Newly planned and funded sampling under this Project (Item C above) would span several seasons to account for variation due to differences in weather conditions that affect yields and N-use efficiency. Specific sampling protocols and analysis methods will be defined in detail for each crop to account for variability among cultivars, harvest dates, individual fields, and years of harvest. We will coordinate with scientists, and grower/packer/shippers to procure samples for analysis, and manage, summarize, and interpret results to inform updates to the N-concentrations Report. Analyses will include quality control involving use of “blind” duplicate samples to estimate reproducibility of sample and processing methods and lab measurements.

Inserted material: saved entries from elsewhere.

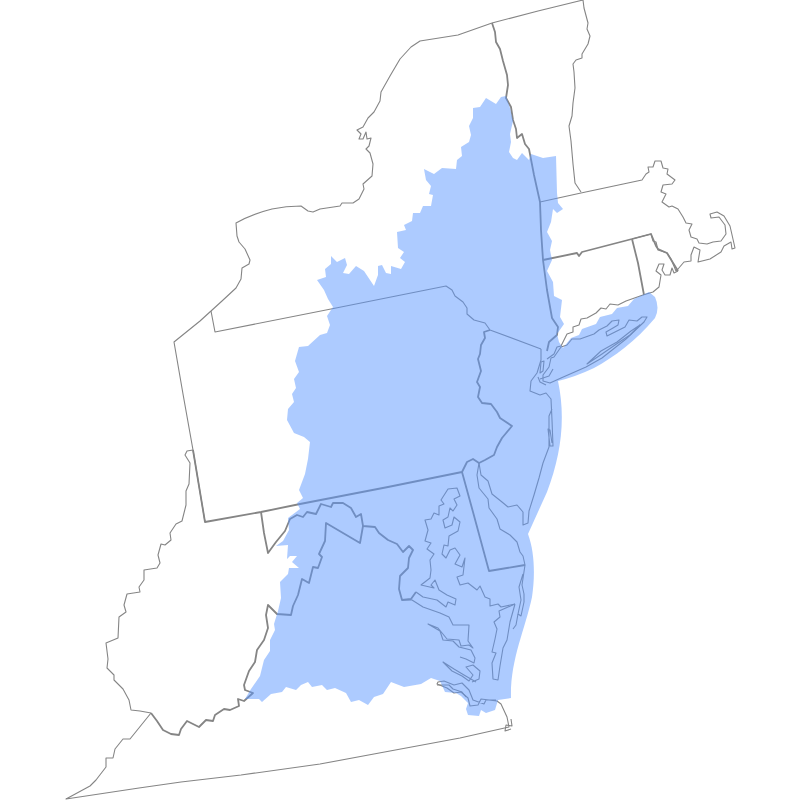
<!DOCTYPE html>
<html lang="en">
<head>
<meta charset="utf-8">
<title>Regional map</title>
<style>
:root { --paper: #ffffff; --border: #858585; --region: #5c97ff; }
html, body { margin: 0; background: var(--paper); }
body { width: 800px; height: 800px; overflow: hidden; }
.map { display: block; width: 800px; height: 800px; }
.borders { fill: none; stroke: var(--border); stroke-width: 1.1; stroke-linejoin: round; }
.double { stroke-width: 1.8; }
.region { fill: var(--region); fill-opacity: .5; }
</style>
</head>
<body>
<svg class="map" viewBox="0 0 800 800" role="img" aria-label="Outline map of northeastern states with a highlighted region">
  <g class="borders">
    <g id="new-york">
      <path d="M211 311L222 301L236 288L241 279L242 268L249 264L250 260L245 249L239 242L237 236L236 223Q252 214 272 209Q286 206 301 206L308 211L313 212L320 209L340 206L342 203L353 203L359 199L364 189L363 184L372 176L373 164L370 153L366 149L369 146L371 138L367 139L366 132L363 139L359 139L361 134L357 130L363 127L368 118L374 112L380 101L381 92L390 76L400 59L411 47L420 41L458 35L492 23"/>
      <path d="M211 311L215 332L331 309L446 286L452 290L455 296L463 302L467 308L467 314L474 320L485 323L490 330L541 349"/>
      <path class="double" d="M492 23L495 32L496 42L500 49L503 61L507 75L508 85L506 98L511 107L513 120L516 129L517 138L522 134L525 144L529 149L534 175L540 202L541 230L543 260L547 290L552 318L558 327L557 335L549 342L547 351"/>
    </g>
    <path id="vermont" d="M492 23L538 11L583 0L584 8L588 23L587 29L590 36L588 44L582 54L582 58L576 60L573 64L574 72L575 88L573 103L572 116L569 126L571 141L573 164L575 183L581 192"/>
    <g id="massachusetts">
      <path d="M540 202L581 193L642 180L646 174L649 172L648 167L653 167L655 161L661 161L663 168L668 169L667 174L675 180L672 184L663 185L661 192L666 194L662 202L669 207L672 206L678 209L683 217L686 223L692 224L689 230L691 237L697 239L699 243L707 244L713 242L721 241L726 234L725 225L719 217L711 218L710 214L717 212L724 216L730 226L735 248L732 249L731 242L724 246L721 252L710 259L698 262L700 250L694 247L691 255L691 261L684 262L678 269L676 271L671 259L667 253L658 250L656 242L653 241L651 234L632 239"/>
      <path class="double" d="M543 260L577 253L579 256L582 252L632 239"/>
    </g>
    <g id="connecticut-and-rhode-island">
      <path class="double" d="M632 239L638 263L644 295M632 239L651 234L656 246L658 249L667 253L678 271"/>
      <path d="M678 271L674 273L672 268L670 275L665 275L662 270L664 264L659 264L656 271L661 275L659 287L653 292L643 295L626 301L618 305L610 304L606 309L601 308L596 313L587 318L581 319L579 325L573 327L573 332L567 334L561 346L557 347L554 354L547 359"/>
    </g>
    <g id="long-island">
      <path d="M543 381L550 383L561 378L586 367L602 358L626 339L644 322L647 317L642 317L637 321L629 320L625 327L613 333L607 336L606 332L613 328L618 325L619 320L612 321L607 326L599 330L594 334L580 339L572 339L567 345L561 347L554 357L551 358L549 367L543 375Z"/>
      <path d="M587 364L602 354L615 345L630 335L640 325L631 331L617 342L601 351ZM541 362L544 361L543 371L540 373Z"/>
    </g>
    <g id="pennsylvania">
      <path d="M211 311L200 321L174 342L183 394L193 450L205 522"/>
      <path class="double" d="M193 450L205 522L261 512L300 504L388 487L462 472"/>
      <path class="double" d="M490 330L484 332L485 338L481 345L480 354L478 359L481 371L477 382L480 387L478 397L482 403L491 404L497 412L500 418L512 426L502 438L497 447L494 455L485 460L479 463L473 459L467 462L462 472"/>
    </g>
    <g id="new-jersey">
      <path d="M541 349L541 360L537 373L531 381L530 391L540 395L546 393L551 399L552 420L553 446L550 446L548 429L550 430L552 443M552 409L549 416L549 447L543 463L539 478L534 495L529 511L528 523L523 525L523 512L517 505L508 507L502 502L492 494L488 481L481 475L479 463"/>
      <path d="M540 379L549 376L553 369M538 377L540 382L546 385"/>
    </g>
    <g id="delaware">
      <path class="double" d="M462 472L473 512L489 571L525 565"/>
      <path d="M479 463L477 475L479 488L488 499L489 508L497 519L500 529L510 535L517 542L520 552L523 556L525 565"/>
    </g>
    <g id="maryland">
      <path class="double" d="M261 512L264 533L268 553L276 542L285 531L290 519L297 515L303 517L307 512L316 514L321 504L331 507L333 503L343 503L351 508L356 517L361 514L363 526L375 527L379 533L388 540L397 544L403 552L409 546L413 550L409 558L408 568L400 576L399 589L402 600L411 599L416 592"/>
      <path d="M416 592L423 597L437 600L446 607L448 602L455 605L456 599L447 595L439 590L435 580L431 585L434 588L421 585L430 578L431 570L430 560L434 554L427 549L431 543L425 541L428 530L425 520L431 519L434 513L439 515L439 506L444 504L441 500L448 489L457 488L460 496L454 499L457 505L453 511L450 508L448 517L443 520L445 528L452 525L454 517L460 522L458 531L449 536L448 546L444 545L442 554L446 558L450 550L455 548L460 555L455 564L462 567L465 558L463 575L457 577L460 585L468 583L477 590L480 586L485 597L490 599L490 606L498 604L501 607L515 604"/>
      <path d="M525 565L522 585L524 594L524 602L521 616L518 614L521 600L519 587L523 574"/>
    </g>
    <g id="virginia">
      <path class="double" d="M363 526L360 543L326 523L325 541L319 554L322 557L318 568L313 567L309 583L302 579L298 595L293 606L291 615L277 614L268 605L266 615L268 628L264 640L257 650L255 662L249 671L244 685L245 690L253 693L244 701L238 699L239 706L230 710L224 709L215 715L213 721L206 720L199 727L187 721L181 729L179 735L171 734L163 730L157 721L151 713"/>
      <path d="M151 713L130 739L123 739L115 749L113 758L106 758L106 767L96 780L90 786L66 799L139 788L181 782L241 775L320 764L390 751L460 738L509 727L507 717L501 704L497 701L481 699L478 705L470 706L468 698L461 692L454 693L447 688L437 684L438 682L444 681L454 685L462 683L469 690L473 700L484 704L486 700L496 700"/>
      <path d="M511 719L512 726L506 725L505 731L511 729M403 600L412 600L423 607L440 613L449 617L453 625L469 625L468 641L473 648L469 645L461 646L459 640L447 639L438 628L428 624L440 631L443 640L453 641L459 647L471 650L475 658L474 663L466 659L460 657M476 682L464 675L454 669L443 662L452 671L462 676L469 681L473 675L466 667L473 665L480 671L479 679L472 682"/>
      <path d="M515 604L510 622L507 640L503 648L500 666L498 680L493 679L492 663L496 653L492 652L495 639L497 629L494 622L500 617L499 611L515 604M518 614L516 625L513 629M437 685L449 685L453 689L462 692L466 697"/>
    </g>
    <path id="west-virginia" d="M193 450L187 451L185 455L190 463L189 484L186 491L186 505L182 521L176 524L170 533L171 540L165 545L161 544L158 555L160 563L157 568L144 570L144 580L139 587L140 592L127 594L124 605L126 612L119 617L118 638L106 643L108 659L107 668L114 675L114 680L123 689L129 700L131 710L140 711L151 713"/>
  </g>
  <path class="region" d="M506 96L510 108L513 121L510 134L511 142L509 152L513 158L517 160L522 153L529 160L531 154L543 158L556 156L557 193L558 203L563 209L557 213L553 209L551 222L547 232L552 241L550 250L552 260L547 271L553 282L554 296L562 300L560 317L564 324L557 334L559 342L563 348L571 338L579 335L582 329L596 324L600 317L612 314L617 308L628 306L634 299L649 292L655 297Q660 308 655 318C636 341 614 357 594 368Q575 377 558 381C566 419 561 455 547 492L528 534C535 553 535 577 532 597C525 630 510 660 511 698L498 700L495 710L486 713L481 710L479 716L468 715L466 709L468 703L461 696L456 693L445 692L440 681L431 678L421 684L404 687L391 682L383 694L374 697L368 705L359 700L351 702L346 693L335 688L327 690L322 685L312 687L308 682L301 685L296 690L286 687L282 692L271 694L262 702L259 699L245 699L251 689L260 676L264 660L270 651L270 640L275 630L274 624L278 611L281 598L280 582L288 574L289 568L299 568L292 562L297 556L290 556L287 559L288 545L276 546L283 541L289 530L288 518L300 509L297 503L303 498L299 490L305 474L308 459L310 442L304 437L294 433L287 420L288 409L294 402L292 394L296 388L294 379L299 372L295 361L299 347L308 346L320 335L327 333L330 325L327 316L333 307L328 299L324 290L317 280L326 277L325 269L331 264L331 256L337 262L345 258L347 265L343 273L349 274L356 266L364 271L374 286L378 275L378 266L382 265L386 273L391 274L391 266L401 269L405 262L400 258L404 252L398 248L397 232L406 230L404 225L412 221L413 213L420 213L423 206L431 206L433 195L429 194L431 186L426 180L424 169L434 174L442 168L456 169L457 160L462 156L461 147L469 142L471 135L469 126L473 118L473 108L480 107L486 98L496 104L501 97Z"/>
</svg>
</body>
</html>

Results will be incorporated into updates of the N-concentrations Report under this Project. The existing Y-to-R calculator ( ) will be revised to reflect the Project’s findings, and the results will be used to update the assessment and planning tools available to growers, grower advisors, coalitions, and regulators.

Tasks and Schedule

Work is organized into the following, generally sequential, tasks as indicated by the completion year following each task:

  1. In 2017, pilot sampling of peaches, in collaboration with grower/packer/shipper Gerawan Farms (Reedly, CA), is ongoing. The main objective is to refine sampling and analysis methods, and to identify the role of fruit size and seasonality (from early to late-late harvest varieties) in determining rates of N removal per pound of harvested fruit.
    Establish sampling protocols and analysis methods (2018), acquire data from others (2018-2020).

    1. Sample and assess harvested and sequestered N concentration (2018, 2019, 2020)
    2. Interpret results, and develop and publish annual updates to the N-concentrations Report (2018, 2019, 2020)
    3. Develop and publish Y-to-R calculator updates (2018, 2019, 2020)
    4. Outreach to growers and grower advisors (2019, 2020)


For more Information

For more information about the Harvested and Sequestered Nitrogen Assessment Project, contact the project leaders:

Ms. Charlotte Gallock
Coordinator, SSJV MPEP Committee
Kings River Water Quality Coalition

Dr. John Dickey
Technical Program Manager

Dr. Ken Cassman
Senior Agronomic & Soils Advisor